If you are dealing with death, pain, anger, trauma… the first phase will help you release that, rather than retaining it inside to be released into your family. 

In addition to your service as a physician, you do a great service to your community by releasing the suffering around you without transmitting it to others. I think that’s what eastern philosophy means when they refer to “burning karma.” Strong emotions have to be released, or we will transmit them as part of our legacy.


This book explains meditation through the eyes of an athlete

I read the first part when I started meditating and read the second part when I felt that I had a basic understanding of Phase One. I haven’t finished the book as I don’t think I know enough about meditation, yet, to understand part three and beyond.

Ten minutes a day, as many days as you can. Commit to 30 days. You’ll notice a difference. After the 30 days, you’ll notice a clear difference in mood if you skip a few days. I’ve started AM/PM sessions and it’s helping. Of course, dropping most sources of news (other than The Onion) might also be helping to clear my mind.

Mediation gave me an awareness that I was filling myself with noise that had nothing to do with the key decisions of my life.


Running and Meditation

One of the benefits of shifting my life away from chasing race results, and money, has been increased time for reading great books. The three themes I’ve been enjoying are biography, philosophy (Old Path White Clouds; Beyond Religion) and behavioral psychology (Thinking, Fast and Slow).

When I attended the class on contemplative parenting, the teacher mentioned a book on running and meditation. I’ve often felt that exercise is the closest that I get to prayer – so I bought a copy of the book to see what I could learn.

The book makes an interesting observation that exercise doesn’t settle the mind; it merely exhausts the mind. Specifically, the author notes that exercise is episodic in the nature of the assistance it provides, while meditation is cumulative in the benefits it provides (each session building upon previous work). All the explanations, tips and stories are shared in the context of athletic training, which made it easy for me to relate.

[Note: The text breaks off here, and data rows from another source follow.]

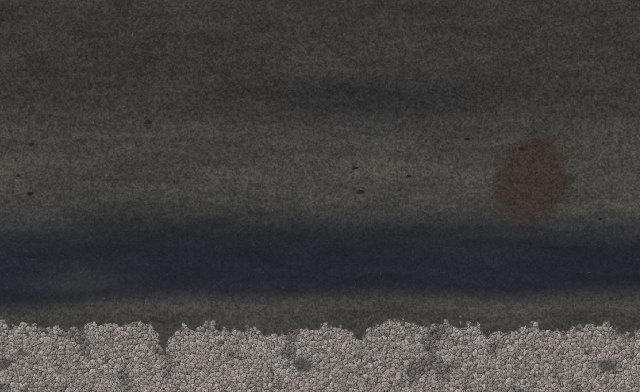
Write a WebGL 1 fragment shader that draws this texture.

```glsl
precision highp float;
// Weathered asphalt seen from above, with a ragged verge of pale gravel along the bottom.
// The road is a stack of soft tone bands with streaks, grain, pits and one rusty stain;
// the gravel is two layers of cellular stones lit from the upper left.
uniform vec2 u_resolution;

const vec3 ASPHALT_BROWN = vec3(0.225, 0.217, 0.207);
const vec3 ASPHALT_OLIVE = vec3(0.268, 0.266, 0.248);
const vec3 ASPHALT_BLUE = vec3(0.148, 0.152, 0.178);
const vec3 RUST = vec3(0.225, 0.180, 0.165);
const vec3 STONE = vec3(0.585, 0.555, 0.535);
const vec3 SOIL = vec3(0.275, 0.265, 0.255);
const vec2 LIGHT = vec2(-0.6, 0.8);
const vec2 STAIN_CENTER = vec2(1.357, 0.540);
const vec2 STAIN_RADIUS = vec2(0.102, 0.122);
const float VERGE_HEIGHT = 0.167;
const float POCKET_PERIOD = 0.772;
const float GRAIN = 0.17;
const float STONE_SCALE = 82.0;

float hash(vec2 p) {
  vec3 q = fract(vec3(p.xyx) * 0.1031);
  q += dot(q, q.yzx + 33.33);
  return fract((q.x + q.y) * q.z);
}

vec2 hash2(vec2 p) {
  return vec2(hash(p), hash(p + vec2(47.3, 19.7)));
}

float noise(vec2 p) {
  vec2 i = floor(p), f = fract(p);
  f = f * f * (3.0 - 2.0 * f);
  return mix(mix(hash(i), hash(i + vec2(1.0, 0.0)), f.x),
             mix(hash(i + vec2(0.0, 1.0)), hash(i + 1.0), f.x), f.y);
}

float fbm(vec2 p) {
  float sum = 0.0, gain = 0.533;
  for (int i = 0; i < 4; i++) {
    sum += gain * noise(p);
    p = p * 2.03 + 17.1;
    gain *= 0.5;
  }
  return sum;
}

float bump(float x, float center, float width) {
  float d = (x - center) / width;
  return exp(-d * d);
}

// x: brightness of the nearest stone, y: its random id
vec2 stones(vec2 p) {
  vec2 cell = floor(p), nearest = vec2(0.0);
  float first = 9.0, second = 9.0, id = 0.0;
  for (int j = -1; j <= 1; j++) {
    for (int i = -1; i <= 1; i++) {
      vec2 c = cell + vec2(float(i), float(j));
      vec2 d = p - c - hash2(c);
      float len = length(d);
      if (len < first) {
        second = first;
        first = len;
        nearest = d;
        id = hash(c + 71.0);
      } else {
        second = min(second, len);
      }
    }
  }
  float body = smoothstep(0.0, 0.28, second - first);
  float shade = 0.80 + 0.32 * id + 0.42 * dot(nearest, LIGHT);
  return vec2(shade * mix(0.55, 1.0, body), id);
}

// Scattered dark pits, flattened along the road
float pits(vec2 p) {
  vec2 g = p * vec2(7.0, 15.0), c = floor(g);
  vec2 d = (g - c - 0.25 - 0.5 * hash2(c)) / vec2(7.0, 15.0);
  float size = mix(0.004, 0.012, hash(c + 5.0));
  d += 0.006 * (vec2(noise(p * 90.0), noise(p * 90.0 + 40.0)) - 0.5);
  float r = length(d * vec2(1.0, 2.0)) / size;
  return (1.0 - smoothstep(0.55, 1.2, r)) * step(0.66, hash(c + 11.0));
}

vec3 road(vec2 p) {
  float blotch = fbm(p * vec2(3.0, 7.0)) - 0.5;
  float streak = fbm(p * vec2(9.0, 55.0)) - 0.5;
  float y = p.y + 0.06 * blotch + 0.012 * streak;

  // Tone bands from top to bottom
  float olive = 1.0 - smoothstep(0.64, 0.77, y);
  vec3 col = mix(ASPHALT_BROWN, ASPHALT_OLIVE, olive);
  float shadow = bump(p.x, 0.95, 0.27) * bump(y, 0.745, 0.065);
  col = mix(col, ASPHALT_BLUE, 0.55 * shadow);
  float rise = smoothstep(0.22, 0.285, y + 0.03 * bump(p.x, 0.05, 0.2));
  float haze = rise * (1.0 - smoothstep(0.36, 0.51, y));
  float patchy = 1.0 - 0.3 * bump(p.x, 0.2, 0.12) * bump(y, 0.30, 0.03);
  col = mix(col, ASPHALT_BLUE, haze * patchy);
  col *= mix(1.0, 0.93, 1.0 - smoothstep(0.17, 0.25, y));
  col *= 1.0 + 0.22 * blotch + 0.24 * streak;

  // Rusty stain with a faint spur to the upper right
  vec2 s = (p - STAIN_CENTER) / STAIN_RADIUS;
  float ragged = 0.45 * (fbm(p * vec2(16.0, 26.0)) - 0.5);
  float stain = 1.0 - smoothstep(0.72, 1.12, length(s) + ragged);
  float spur = bump(p.x, 1.45, 0.06) * bump(p.y, 0.625, 0.025);
  col = mix(col, RUST, clamp(0.68 * stain + 0.3 * spur, 0.0, 1.0));

  // Pits, aggregate grain and rare bright chips
  float pitZone = smoothstep(0.40, 0.47, p.y) * (1.0 - 0.75 * smoothstep(0.66, 0.74, p.y));
  col = mix(col, ASPHALT_BLUE * 0.72, 0.75 * pits(p) * pitZone);
  float grain = noise(p * 290.0) + 0.7 * noise(p * 150.0 + 31.0) - 0.85;
  col *= 1.0 + 2.0 * GRAIN * grain * mix(1.0, 0.6, haze);
  float chip = smoothstep(0.93, 1.0, noise(p * 210.0 + 63.0));
  return col + 0.08 * chip;
}

void main() {
  vec2 p = gl_FragCoord.xy / u_resolution.y;
  vec2 warp = 0.35 * vec2(noise(p * 190.0), noise(p * 190.0 + 90.0));
  vec2 coarse = stones(p * STONE_SCALE + warp);
  vec2 fine = stones(p * STONE_SCALE * 1.9 + 23.0);

  // Gravel with darker dirt showing through
  float dirt = smoothstep(0.57, 0.74, fbm(p * 19.0 + 8.0));
  float light = mix(coarse.x, fine.x, 0.42) + 0.22 * (noise(p * 280.0) - 0.5);
  vec3 gravel = STONE * light * mix(1.0, 0.76, dirt);

  // Repeated hollows in the gravel
  float offset = mod(p.x - 0.391, POCKET_PERIOD) - 0.5 * POCKET_PERIOD;
  vec2 hollow = vec2(offset, p.y - 0.069) / vec2(0.026, 0.019);
  float pocket = 1.0 - smoothstep(0.6, 1.1, length(hollow) + 0.9 * (fbm(p * 40.0) - 0.5));
  gravel = mix(gravel, SOIL * (0.7 + 0.4 * fine.x), 0.8 * pocket);

  // Ragged verge: notches, tufts and single stones
  float edge = VERGE_HEIGHT + 0.055 * (fbm(vec2(p.x * 13.0, 3.0)) - 0.5);
  edge -= 0.055 * bump(p.x, 0.42, 0.024) + 0.035 * bump(p.x, 0.92, 0.035);
  edge -= 0.025 * bump(p.x, 1.235, 0.018);
  edge += 0.05 * (fbm(p * 36.0) - 0.5) + 0.014 * (coarse.y - 0.5);
  float verge = smoothstep(-0.004, 0.005, edge - p.y);

  gl_FragColor = vec4(clamp(mix(road(p), gravel, verge), 0.0, 1.0), 1.0);
}
```
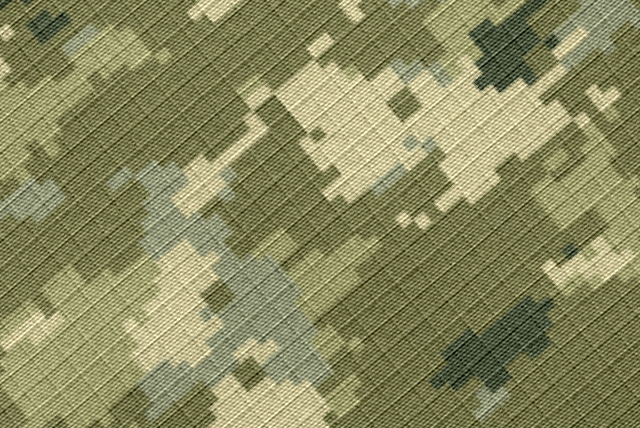
Give the GLSL for this texture, as a Shadertoy shader.

```glsl
float hash(vec2 p) {
    return fract(sin(dot(p, vec2(127.1, 311.7))) * 43758.5453);
}

float noise(vec2 p) {
    vec2 i = floor(p), f = fract(p);
    f = f * f * (3.0 - 2.0 * f);
    return mix(mix(hash(i), hash(i + vec2(1, 0)), f.x),
               mix(hash(i + vec2(0, 1)), hash(i + vec2(1, 1)), f.x), f.y);
}

// Patch field, stretched along the cloth's long diagonal
float patches(vec2 p, float seed) {
    vec2 q = p * vec2(3.5, 5.8) + seed;
    return 0.7 * noise(q) + 0.3 * noise(q * 2.3 + 5.3);
}

// Stepped camouflage: one flat colour per square cell
vec3 camouflage(vec2 p) {
    vec2 cell = floor(p / 0.031);
    vec2 block = floor(cell / 2.0);
    vec2 center = (cell + 0.5) * 0.031;
    float jag = 0.12 * (hash(block + 3.7) - 0.5) + 0.04 * (hash(cell + 8.1) - 0.5);

    float sand = patches(center, 11.3) + jag;
    float grey = patches(center, 37.9) + 0.4 * (sand - 0.5) - jag;
    float pale = patches(center, 71.2) + jag;
    float dark = patches(center, 93.6) - jag;

    vec3 color = vec3(0.45, 0.45, 0.285);
    if (pale > 0.63) color = vec3(0.61, 0.61, 0.42);
    if (grey > 0.66) color = vec3(0.56, 0.58, 0.46);
    if (sand > 0.66) color = vec3(0.77, 0.74, 0.57);
    if (dark > 0.77) color = vec3(0.27, 0.31, 0.22);

    // Stray olive squares punched through the patches
    if (hash(block + 21.4) > 0.96) color = vec3(0.44, 0.44, 0.28);
    return color;
}

// Bright ridge with a dark groove on one side, repeated each unit
float ridge(float x, float width) {
    float d = fract(x) - 0.5;
    return exp(-pow((d - width) / width, 2.0)) - 1.2 * exp(-pow((d + width) / width, 2.0));
}

void mainImage(out vec4 fragColor, in vec2 fragCoord) {
    vec2 uv = fragCoord / iResolution.y;
    float angle = 0.70;
    vec2 p = mat2(cos(angle), -sin(angle), sin(angle), cos(angle)) * uv;
    p += 0.006 * (vec2(noise(uv * 4.0), noise(uv * 4.0 + 9.0)) - 0.5);

    // Printed dye, averaged over a small square for soft cell edges
    vec3 color = vec3(0.0);
    for (int i = 0; i < 9; i++) {
        vec2 offset = vec2(i % 3, i / 3) - 1.0;
        color += camouflage(p + offset * 0.0026) / 9.0;
    }

    // Fine rows of thread, beaded by the crossing yarn
    vec2 thread = p * 6.2832 / vec2(0.0105, 0.0078);
    float weave = 0.8 * sin(thread.y) + 0.4 * sin(thread.x + 0.5 * thread.y);
    weave += 0.8 * (hash(floor(p / vec2(0.007, 0.0039))) - 0.5);

    // Ripstop grid: firm lengthwise cords, fainter dotted cross cords
    float cords = ridge(p.y / 0.052, 0.055);
    float crossCords = ridge(p.x / 0.064, 0.045) * (0.6 + 0.4 * sin(thread.y * 0.5));

    // Relief shifts every dye by the same amount, with a slow drift from wear
    float wear = noise(uv * 3.2 + 15.0) - 0.5;
    float relief = 0.155 * weave + 0.11 * cords + 0.09 * crossCords + 0.07 * wear;
    color += relief * vec3(1.0, 0.99, 0.93);
    fragColor = vec4(clamp(color, 0.0, 1.0), 1.0);
}
```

I’ve noticed that my daughter tends to copy me and, at three, the #1 issue she’s facing is learning to direct her energy into feelings other than anxiety. When she gets excited, she is frequently overwhelmed. Given that she likes to copy me, and is educated by folks that meditate daily, I figured that learning about mediation might benefit us both. At a minimum, meditation could become a useful back-up plan in case circumstances limit my ability to exhaust my mind!

I’m approaching it like I was coaching myself to my first ever 10K; daily short-duration sessions with very modest expectations.

If you’re an athlete searching for serenity then the book (Running with the Mind of Meditation) may interest.